Collected data:
────
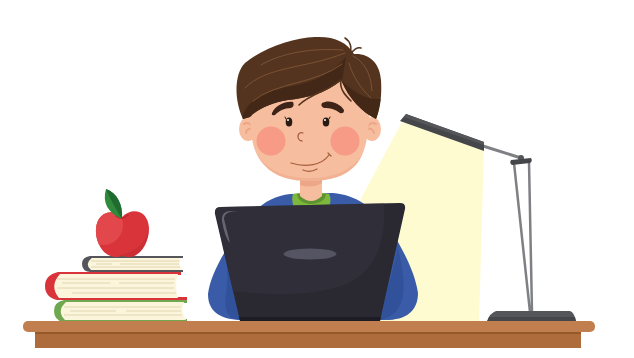
<!DOCTYPE html>
<html lang="en">
<head>
<meta charset="utf-8">
<title>Boy studying at a desk</title>
<style>
:root {
  --skin: #f7bd9f; --skin-shade: #eda688; --blush: #f79a86; --line: #a9603f;
  --hair: #54341f; --hair-dark: #442817; --hair-light: #7a5233; --brow: #3d2417;
  --shirt: #3a5ca8; --shirt-dark: #2c4a92; --collar: #7db83c; --collar-dark: #5c9430;
  --laptop: #2a2932; --laptop-light: #35343e; --laptop-dark: #1d1c24;
  --wood: #c17f4f; --wood-dark: #ae6c3c; --wood-shade: #955829;
  --lamp: #55565a; --lamp-dark: #45464a; --steel: #7f8084; --light: #fffbd0;
  --page: #fbf5dc; --page-line: #e0d6b0;
  --red: #d9343a; --red-light: #e2484b; --red-dark: #bf2830;
  --leaf: #2f8a3c; --leaf-dark: #1f6b30; --green: #6fa84f; --grey: #55565c;
}
html, body { margin: 0; background: #fff; overflow: hidden; }
svg { display: block; width: 634px; height: 358px; }
.stroke { fill: none; stroke-linecap: round; stroke-linejoin: round; }
.page { fill: var(--page); }
.page-line { stroke: var(--page-line); stroke-width: 1; }
</style>
</head>
<body>
<svg viewBox="0 0 634 358" role="img" aria-label="A boy works on a laptop at a desk with books, an apple and a lamp">
  <defs>
    <clipPath id="hair-shape">
      <path d="M243 119C234 100 234 74 245 63C263 48 293 38 315 37C334 36 347 42 354 54C370 53 380 64 381 80C382 96 380 110 376 119C362 112 349 99 341 80C326 94 305 98 288 100C270 103 256 110 250 117Z"/>
    </clipPath>
    <clipPath id="lid-shape">
      <path d="M221 207L400 203Q406 203 405 209L380 321H240L215 214Q214 207 221 207Z"/>
    </clipPath>
    <clipPath id="apple-shape">
      <path d="M122 217C113 208 97 212 96 229C95 243 104 257 116 257C119 257 121 256 122 256C124 256 126 257 129 257C140 257 149 243 149 228C148 210 132 207 122 217Z"/>
    </clipPath>
  </defs>

  <g id="lamp">
    <path id="light-beam" fill="var(--light)" d="M402 122L484 149L479 322H340L350 219Z"/>
    <g class="stroke" stroke="var(--steel)">
      <path stroke-width="3" d="M483 146L521 158"/>
      <path stroke-width="2.5" d="M514 163L530 312M529 162L532 312"/>
    </g>
    <path fill="var(--lamp-dark)" d="M406 114L484 142V151L400 121Z"/>
    <path fill="var(--lamp)" d="M406 114L484 142V145L404 117Z"/>
    <circle cx="521" cy="158" r="3" fill="var(--lamp)"/>
    <path fill="var(--lamp-dark)" d="M511 160L531 158Q533 161 530 163L512 165Q509 163 511 160Z"/>
    <path fill="var(--lamp)" d="M496 311H570Q574 312 576 321H487Q490 313 496 311Z"/>
    <path fill="var(--lamp-dark)" d="M489 317H575L576 322H487Z"/>
  </g>

  <g id="boy">
    <g id="body">
      <path fill="var(--shirt)" d="M290 194C273 196 260 204 246 220C230 243 211 270 208 294C208 311 219 319 240 320H382C405 321 418 312 418 293C415 272 403 250 392 232C373 206 355 195 333 193Z"/>
      <path fill="var(--shirt-dark)" d="M226 258L240 320Q228 319 226 309C224 293 230 282 226 258ZM398 248L380 320C402 315 410 297 398 248Z" opacity=".6"/>
      <path fill="var(--collar)" d="M293 194Q311 190 329 194Q332 199 329 207H294Q291 200 293 194Z"/>
      <path fill="var(--collar-dark)" d="M297 194H326Q325 203 311 204Q298 203 297 194Z"/>
      <path fill="var(--skin)" d="M300 172H322V196Q311 206 300 196Z"/>
      <path fill="var(--skin-shade)" d="M300 179Q311 183 322 179V183Q312 189 300 185Z"/>
    </g>
    <g id="ears">
      <ellipse cx="248" cy="129" rx="9" ry="12" fill="var(--skin)"/>
      <ellipse cx="372" cy="129" rx="9" ry="12" fill="var(--skin)"/>
      <path class="stroke" stroke="var(--skin-shade)" stroke-width="2" d="M244 124Q250 121 253 128M246 133Q247 128 252 129M376 124Q370 121 367 128M374 133Q373 128 368 129"/>
    </g>
    <g id="face">
      <path fill="var(--skin)" d="M250 106C250 135 252 152 264 165C275 177 291 181 310 181C330 181 346 176 356 165C366 153 369 134 370 106L342 72L266 88Z"/>
      <path fill="var(--skin-shade)" opacity=".5" d="M257 154C268 172 287 178 310 178C334 178 352 170 362 155C352 174 335 181 310 181C286 181 268 175 257 154Z"/>
      <circle cx="271" cy="141" r="14.5" fill="var(--blush)"/>
      <circle cx="345" cy="141" r="14.5" fill="var(--blush)"/>
      <g id="eyes">
        <ellipse cx="289" cy="122" rx="3.3" ry="4.5" fill="#2a1a14"/>
        <ellipse cx="326" cy="122" rx="3.3" ry="4.5" fill="#2a1a14"/>
        <circle cx="288" cy="120" r="1" fill="#fff"/>
        <circle cx="325" cy="120" r="1" fill="#fff"/>
        <path class="stroke" stroke="#2a1a14" stroke-width="1" d="M286 119L285 117M329 119L330 117"/>
      </g>
      <path fill="var(--brow)" d="M272 113C276 105 285 101 293 102Q295 106 291 108C284 108 279 111 275 115Q271 116 272 113ZM322 103C329 99 340 103 344 110Q344 114 340 113C335 109 330 108 324 108Q320 106 322 103Z"/>
      <path class="stroke" stroke="var(--line)" stroke-width="1.3" d="M303 133C297 131 296 140 302 141M291 163C306 168 322 165 329 155M328 153L331 156M303 170Q310 173 317 169"/>
    </g>
    <g id="hair">
      <g clip-path="url(#hair-shape)">
        <rect x="230" y="30" width="160" height="95" fill="var(--hair)"/>
        <path fill="var(--hair-dark)" d="M242 119C246 98 270 90 292 86C315 82 333 72 346 57L342 81C325 96 306 98 288 101C268 104 258 110 250 119ZM341 80C350 88 362 100 381 99L376 122C360 113 348 99 341 80Z"/>
        <path class="stroke" stroke="var(--hair-light)" stroke-width="1" d="M245 88C266 66 305 69 345 53M261 65C283 52 314 48 343 50M253 101C276 82 316 84 342 64M353 56C363 61 371 72 372 91M349 63C353 77 361 89 371 98"/>
      </g>
      <path class="stroke" stroke="var(--hair)" stroke-width="1.6" d="M349 55C353 48 350 41 345 38M351 54C353 50 357 47 361 48M341 80C328 91 310 94 299 105M341 80C339 89 346 96 351 101"/>
    </g>
  </g>

  <g id="laptop">
    <g clip-path="url(#lid-shape)">
      <rect x="210" y="200" width="200" height="122" fill="var(--laptop)"/>
      <path fill="var(--laptop-light)" opacity=".55" d="M214 206L384 202C386 235 380 270 344 285C310 297 265 295 233 291Z"/>
      <path fill="var(--laptop-dark)" d="M238 317H383V323H238Z"/>
    </g>
    <path fill="#666570" d="M238 211Q224 211 224 219L230 243Q225 238 222 221Q221 211 231 211Z"/>
    <ellipse cx="310" cy="254" rx="26.5" ry="5.5" fill="#555462"/>
  </g>

  <g id="books">
    <g id="green-book">
      <path fill="var(--green)" d="M64 300H187V303H66Q58 310 65 319H187V322H63Q54 320 54 311Q54 302 64 300Z"/>
      <path class="page" d="M66 302H184Q180 311 186 320H65Q56 311 66 302Z"/>
      <path class="page-line" fill="none" d="M64 307H181M70 311H116M126 311H181M64 315H182"/>
    </g>
    <g id="red-book">
      <path fill="var(--red)" d="M58 272H181V275H60Q50 286 60 297H187V300H57Q45 297 45 286Q45 275 58 272Z"/>
      <path class="page" d="M60 274H178Q174 286 178 298H59Q49 286 60 274Z"/>
      <path class="page-line" fill="none" d="M57 279H175M62 283H110M119 283H174M57 288H174M72 293H176"/>
    </g>
    <g id="grey-book">
      <path fill="var(--grey)" d="M90 256H183V258H92Q85 264 92 270H183V272H90Q82 271 82 264Q82 257 90 256Z"/>
      <path class="page" d="M92 258H181Q178 264 182 270H91Q84 264 92 258Z"/>
      <path class="page-line" fill="none" d="M91 261H179M96 264H112M120 264H179M91 267H180"/>
    </g>
  </g>

  <g id="apple">
    <g clip-path="url(#apple-shape)">
      <rect x="94" y="206" width="58" height="53" fill="var(--red)"/>
      <circle cx="103" cy="225" r="20" fill="var(--red-light)"/>
      <path fill="var(--red-dark)" opacity=".5" d="M149 225C148 242 136 253 116 256L130 260L152 248Z"/>
    </g>
    <path class="stroke" stroke="var(--red-dark)" stroke-width="1.5" d="M116 216Q122 221 128 215"/>
    <path fill="var(--leaf)" d="M122 219C108 213 102 203 106 189C117 193 123 204 122 219Z"/>
    <path fill="var(--leaf-dark)" d="M122 219C116 209 110 199 106 189C117 193 123 204 122 219Z"/>
  </g>

  <g id="desk">
    <rect x="35" y="330" width="546" height="18" fill="var(--wood-dark)"/>
    <rect x="35" y="330" width="546" height="4" fill="var(--wood-shade)"/>
    <rect x="23" y="321" width="572" height="11" rx="5" fill="var(--wood)"/>
  </g>
</svg>
</body>
</html>
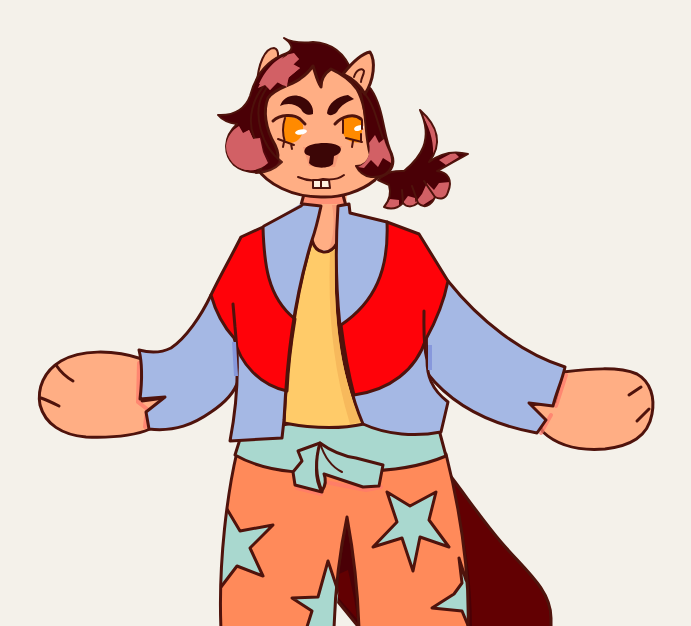
<!DOCTYPE html>
<html lang="en">
<head>
<meta charset="utf-8">
<title>Beaver character</title>
<style>
:root {
  --paper: #f4f1ea;
  --line: #4f130c;
  --fur: #ffae84;
  --fur-shade: #f79a78;
  --hair: #4a0006;
  --hair-light: #d26065;
  --brow: #3c0606;
  --eye: #ff8a00;
  --denim: #a5b8e4;
  --denim-shade: #8798dc;
  --red: #ff0209;
  --shirt: #ffcb69;
  --shirt-shade: #f7b95c;
  --trousers: #ff8a5a;
  --mint: #a9d8cf;
  --tail: #620002;
  --glow: #ff7a6b;
}
html, body { margin: 0; height: 100%; overflow: hidden; background: var(--paper); }
svg { display: block; width: 691px; height: 626px; background: var(--paper); }
.ink { stroke: var(--line); stroke-width: 3; stroke-linejoin: round; stroke-linecap: round; }
.thin { stroke-width: 2; }
.none { fill: none; }
.fur { fill: var(--fur); }
.hair { fill: var(--hair); }
.streak { fill: var(--hair-light); }
.denim { fill: var(--denim); }
.red { fill: var(--red); }
.mint { fill: var(--mint); }
.trousers { fill: var(--trousers); }
.glow { fill: none; stroke: var(--glow); stroke-width: 4; stroke-linecap: round; stroke-linejoin: round; opacity: .75; }
</style>
</head>
<body>
<svg viewBox="0 0 691 626" role="img" aria-label="Beaver character in a red and blue jacket with star trousers, arms spread wide">
  <defs>
    <clipPath id="trouser-shape">
      <path d="M237 452 C228 490 218 560 221 630 H334 L347 517 L358 630 H468 C470 570 460 510 446 454 Z"/>
    </clipPath>
    <clipPath id="ponytail-shape">
      <path d="M378 180 C388 170 398 171 404 171 C420 158 434 140 420 110 C438 126 443 144 429 162 C442 152 456 151 468 154 C454 162 446 166 437 171 C448 172 453 180 448 192 C446 199 440 200 435 197 C431 206 424 209 418 203 C412 208 406 207 403 203 C397 209 391 210 384 207 C390 200 391 192 389 185 Z"/>
    </clipPath>
  </defs>

  <g id="tail">
    <path class="ink" fill="var(--tail)" d="M449 474 C466 496 483 521 501 542 C524 569 551 589 551 618 L551 632 H462 Z"/>
    <path class="hair" d="M449 476 C462 520 472 570 472 630 H464 Z"/>
    <path class="ink hair" d="M347 517 C342 545 336 575 335 598 L361 630 C358 590 353 550 347 517 Z"/>
    <path fill="var(--tail)" d="M339 574 L337 596 L357 619 C355 600 351 584 348 570 Z"/>
  </g>

  <g id="trousers">
    <path class="trousers" d="M237 452 C228 490 218 560 221 630 H334 C335 590 340 550 347 517 C353 550 358 590 359 630 H468 C470 570 460 510 446 454 Z"/>
    <g id="stars" class="ink mint" clip-path="url(#trouser-shape)">
      <path d="M218 494 L240 531 L273 525 L250 548 L263 576 L237 566 L221 587 L205 560 Z"/>
      <path d="M387 492 L410 506 L436 492 L429 520 L449 547 L420 537 L413 571 L402 538 L373 547 L397 522 Z"/>
      <path d="M328 561 L339 594 L350 630 H306 L312 611 L292 598 L318 597 Z"/>
      <path d="M459 558 L466 580 L480 600 L470 630 L462 611 L432 608 L454 594 L462 583 Z"/>
    </g>
    <path class="ink none" d="M237 452 C228 490 218 560 221 630 M334 630 C335 590 340 550 347 517 C353 550 358 590 359 630 M446 454 C460 510 470 570 468 630"/>
  </g>

  <g id="sash">
    <path class="ink mint" d="M241 436 L235 455 C270 475 315 474 350 471 C390 472 420 467 446 456 L438 426 C380 415 300 415 241 436 Z"/>
    <path class="glow" d="M297 488 L321 494 M325 482 L366 490 L381 487"/>
    <path class="ink mint" d="M320 443 L298 451 L302 461 L293 472 L295 485 L322 492 C313 476 317 460 320 443 Z"/>
    <path class="ink mint" d="M320 443 C315 460 315 475 322 491 C326 485 326 479 324 474 L363 487 L379 486 L383 465 L356 458 C342 456 331 451 320 443 Z"/>
    <path class="ink none thin" d="M320 443 C324 456 332 467 342 472"/>
  </g>

  <g id="shirt-and-neck">
    <path class="fur" d="M301 190 H347 L344 250 H312 Z"/>
    <path fill="var(--glow)" opacity=".55" d="M302 194 C315 200 333 200 345 195 L344 204 H302 Z"/>
    <path class="ink none" d="M304 194 L301 205 M343 195 L346 206"/>
    <path fill="var(--fur-shade)" d="M332 205 H340 L336 250 L328 252 C334 238 335 220 332 205 Z"/>
    <path class="ink" fill="var(--shirt)" d="M312 240 C316 255 330 256 337 243 C334 310 339 370 364 424 C337 430 310 428 284 423 C287 360 294 300 312 240 Z"/>
    <path fill="var(--shirt-shade)" d="M330 253 L335 250 C333 315 340 375 361 422 L350 424 C332 365 328 310 330 253 Z"/>
  </g>

  <g id="left-arm">
    <path class="ink fur" d="M142 359 C112 349 80 350 61 361 C44 371 37 388 40 405 C45 424 62 435 86 437 C113 438 134 436 150 429 L164 398 L142 401 Z"/>
    <path class="glow" d="M139 363 L138 402 L147 409 L145 427"/>
    <path class="ink none" d="M56 365 C60 371 66 377 73 381 M41 398 C47 400 53 403 59 406"/>
    <path class="ink denim" d="M211 295 C201 316 186 338 171 348 C161 353 150 353 139 350 C143 366 142 382 140 399 L165 397 L146 412 L149 429 C175 432 194 424 211 412 C226 402 235 391 238 381 L238 330 Z"/>
  </g>

  <g id="right-arm">
    <path class="ink fur" d="M563 372 C590 369 618 366 637 374 C651 382 655 398 652 414 C648 437 630 446 605 449 C580 451 558 446 543 432 L530 405 L555 402 Z"/>
    <path class="glow" d="M566 375 L556 406 M551 415 L547 422 L541 433"/>
    <path class="ink none" d="M641 387 L629 395 M649 409 L637 421"/>
    <path class="ink denim" d="M448 281 C480 321 521 353 565 367 C562 381 556 393 553 406 L529 403 L546 420 L537 433 C493 425 453 406 427 373 L426 320 Z"/>
  </g>

  <g id="jacket">
    <path class="denim" d="M300 204 L264 226 L266 330 L238 335 C240 370 236 405 230 441 L283 437 C284 390 288 320 312 240 L321 206 Z"/>
    <path class="denim" d="M338 205 L349 204 L350 213 L387 222 L388 330 L426 340 C426 370 430 386 448 402 L441 432 C415 437 386 434 364 424 C338 370 333 290 338 205 Z"/>
    <path class="ink red" d="M263 227 L241 237 C231 257 219 278 211 295 C216 313 224 327 234 338 C240 364 260 385 287 391 C288 368 291 343 295 319 C267 297 264 262 263 227 Z"/>
    <path class="ink red" d="M387 222 L419 234 L448 281 C444 301 436 321 426 339 C416 370 390 390 354 395 C348 372 344 349 341 325 C375 302 389 270 387 222 Z"/>
    <path class="ink none" d="M264 226 L301 206 L303 204 L321 206 C318 220 316 229 312 240 C293 302 287 360 284 420 L282 438 L230 441 C236 410 240 370 235 327 L233 304"/>
    <path class="ink none" d="M387 222 L350 213 L349 204 L338 206 C333 280 339 369 363 424 C387 435 416 437 441 432 L448 402 C431 389 427 375 427 360 C423 344 424 327 424 311"/>
    <path class="none" stroke="var(--denim-shade)" stroke-width="4" d="M234 342 L236 376 M430 345 L430 370"/>
  </g>

  <g id="ponytail">
    <g clip-path="url(#ponytail-shape)">
      <path class="hair" d="M370 100 H470 V215 H370 Z"/>
      <path class="streak" d="M418 108 L434 124 L438 153 L433 158 C434 143 431 128 418 108 Z M439 160 L454 152 L459 157 L446 165 Z M427 183 L434 190 L439 183 L450 182 V200 L434 198 L420 207 L415 203 L422 194 Z M402 204 L408 196 L415 198 L416 208 Z M384 208 L390 199 L399 200 L399 208 Z"/>
    </g>
    <path class="ink none thin" d="M378 180 C388 170 398 171 404 171 C420 158 434 140 420 110 C438 126 443 144 429 162 C442 152 456 151 468 154 C454 162 446 166 437 171 C448 172 453 180 448 192 C446 199 440 200 435 197 C431 206 424 209 418 203 C412 208 406 207 403 203 C397 209 391 210 384 207 C390 200 391 192 389 185 Z"/>
    <path class="ink none thin" d="M435 197 L424 181 M418 203 L412 186 M403 203 L402 190"/>
  </g>

  <g id="head">
    <path class="ink fur thin" d="M257 84 C258 64 265 48 274 48 C280 49 279 62 274 72 Z"/>
    <path class="ink hair thin" d="M286 164 C270 174 247 176 234 165 C223 154 223 137 237 124 C229 123 222 120 218 115 C236 116 246 107 250 96 C255 76 267 60 287 53 C295 49 291 43 284 38 C293 43 304 43 313 42 C334 43 346 56 352 72 L371 89 C385 110 383 137 392 154 C397 168 387 179 371 178 Z"/>
    <path class="streak" d="M259 84 C266 69 277 56 294 53 L299 59 L293 64 L300 68 L289 77 L286 87 L277 82 L270 90 L266 84 Z"/>
    <path class="streak" d="M226 146 C227 137 232 130 239 126 L243 133 L249 130 L253 139 L261 137 L264 150 L270 162 C257 174 241 172 232 162 C228 157 226 152 226 146 Z"/>
    <path class="ink fur" d="M268 98 C276 87 294 85 301 78 C307 74 310 70 313 66 C316 75 317 81 321 87 C321 78 325 73 331 69 C342 74 351 81 357 89 C367 107 366 128 369 142 C383 157 386 170 375 180 C360 192 340 198 321 197 C292 197 267 184 257 168 C277 170 282 160 275 145 C265 128 263 110 268 98 Z"/>
    <path class="ink hair thin" d="M287 53 C279 70 269 83 263 94 C253 112 260 146 282 162 C275 169 267 173 256 173 C270 165 263 148 254 137 C247 120 252 98 267 82 Z" opacity=".92"/>
    <path class="streak" d="M258 88 C265 72 277 59 291 54 L299 59 L293 65 L300 68 L288 78 L287 87 L278 82 L270 90 L265 85 Z"/>
    <path class="streak" d="M227 146 C228 137 233 131 239 127 L243 134 L249 130 L253 139 L260 138 L263 152 L268 163 C256 174 241 171 233 163 C229 158 227 152 227 146 Z"/>
    <path class="ink hair thin" d="M363 92 C378 107 378 135 390 153 C396 168 387 178 371 177 C364 176 359 172 356 166 C364 166 368 162 370 155 C364 136 367 111 360 91 Z"/>
    <path class="streak" d="M369 143 L375 135 L379 143 L384 139 C386 148 392 154 391 163 L383 158 L378 167 L371 160 L364 168 L358 167 C368 163 371 153 369 143 Z"/>
    <path class="ink fur" d="M343 74 C351 64 360 54 370 52 C376 61 374 80 365 94 C361 86 352 78 343 74 Z"/>
    <path class="ink none thin" d="M354 77 C356 70 362 67 364 71 C364 75 361 78 361 82"/>
  </g>

  <g id="face">
    <g fill="var(--brow)">
      <path d="M280 106 C283 97 293 93 302 97 C309 100 314 106 313 114 C309 116 303 114 301 109 C295 103 286 103 280 106 Z"/>
      <path d="M327 113 C328 104 337 96 348 95 L354 99 C347 102 341 105 337 112 C333 116 328 116 327 113 Z"/>
    </g>
    <g id="eyes">
      <path fill="var(--eye)" d="M284 118 C291 115 299 118 303 125 C304 135 299 142 291 143 C285 143 282 136 283 128 Z"/>
      <path fill="var(--eye)" d="M344 117 C350 114 357 115 361 119 C363 127 362 134 360 142 C353 144 345 140 343 133 Z"/>
      <ellipse cx="301" cy="132" rx="6" ry="2.5" fill="#fff" transform="rotate(-10 301 132)"/>
      <ellipse cx="359" cy="128" rx="5" ry="2.5" fill="#fff" transform="rotate(-16 359 128)"/>
      <path class="ink none" d="M273 121 C280 114 294 114 300 119 L305 124 M335 124 C342 116 354 113 361 119"/>
      <path class="ink none thin" d="M285 118 C282 127 283 136 285 142 M278 139 L294 145 M284 142 L283 147 M291 144 L292 149 M343 120 L343 133 M346 138 L362 142 M353 141 L352 147 M361 142 L361 134 M362 120 L362 129"/>
    </g>
    <path fill="var(--fur-shade)" d="M303 147 L342 146 L338 157 L335 167 L309 166 Z"/>
    <path fill="var(--brow)" d="M305 149 C309 142 334 141 340 147 C343 151 338 155 334 156 L333 164 C329 169 313 169 309 163 L310 156 C306 155 303 153 305 149 Z"/>
    <path class="ink none thin" d="M298 177 C307 181 316 181 323 179 C331 180 339 179 344 175"/>
    <path class="ink thin" fill="#fff0df" d="M313 180 H329 L330 188 H313 Z M321 180 V188"/>
  </g>
</svg>
</body>
</html>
────
* **Task brief**: If a line in the data above holds the string "trousers", copy it.

* **Output for this task**:
  --trousers: #ff8a5a;
.trousers { fill: var(--trousers); }
<svg viewBox="0 0 691 626" role="img" aria-label="Beaver character in a red and blue jacket with star trousers, arms spread wide">
  <g id="trousers">
    <path class="trousers" d="M237 452 C228 490 218 560 221 630 H334 C335 590 340 550 347 517 C353 550 358 590 359 630 H468 C470 570 460 510 446 454 Z"/>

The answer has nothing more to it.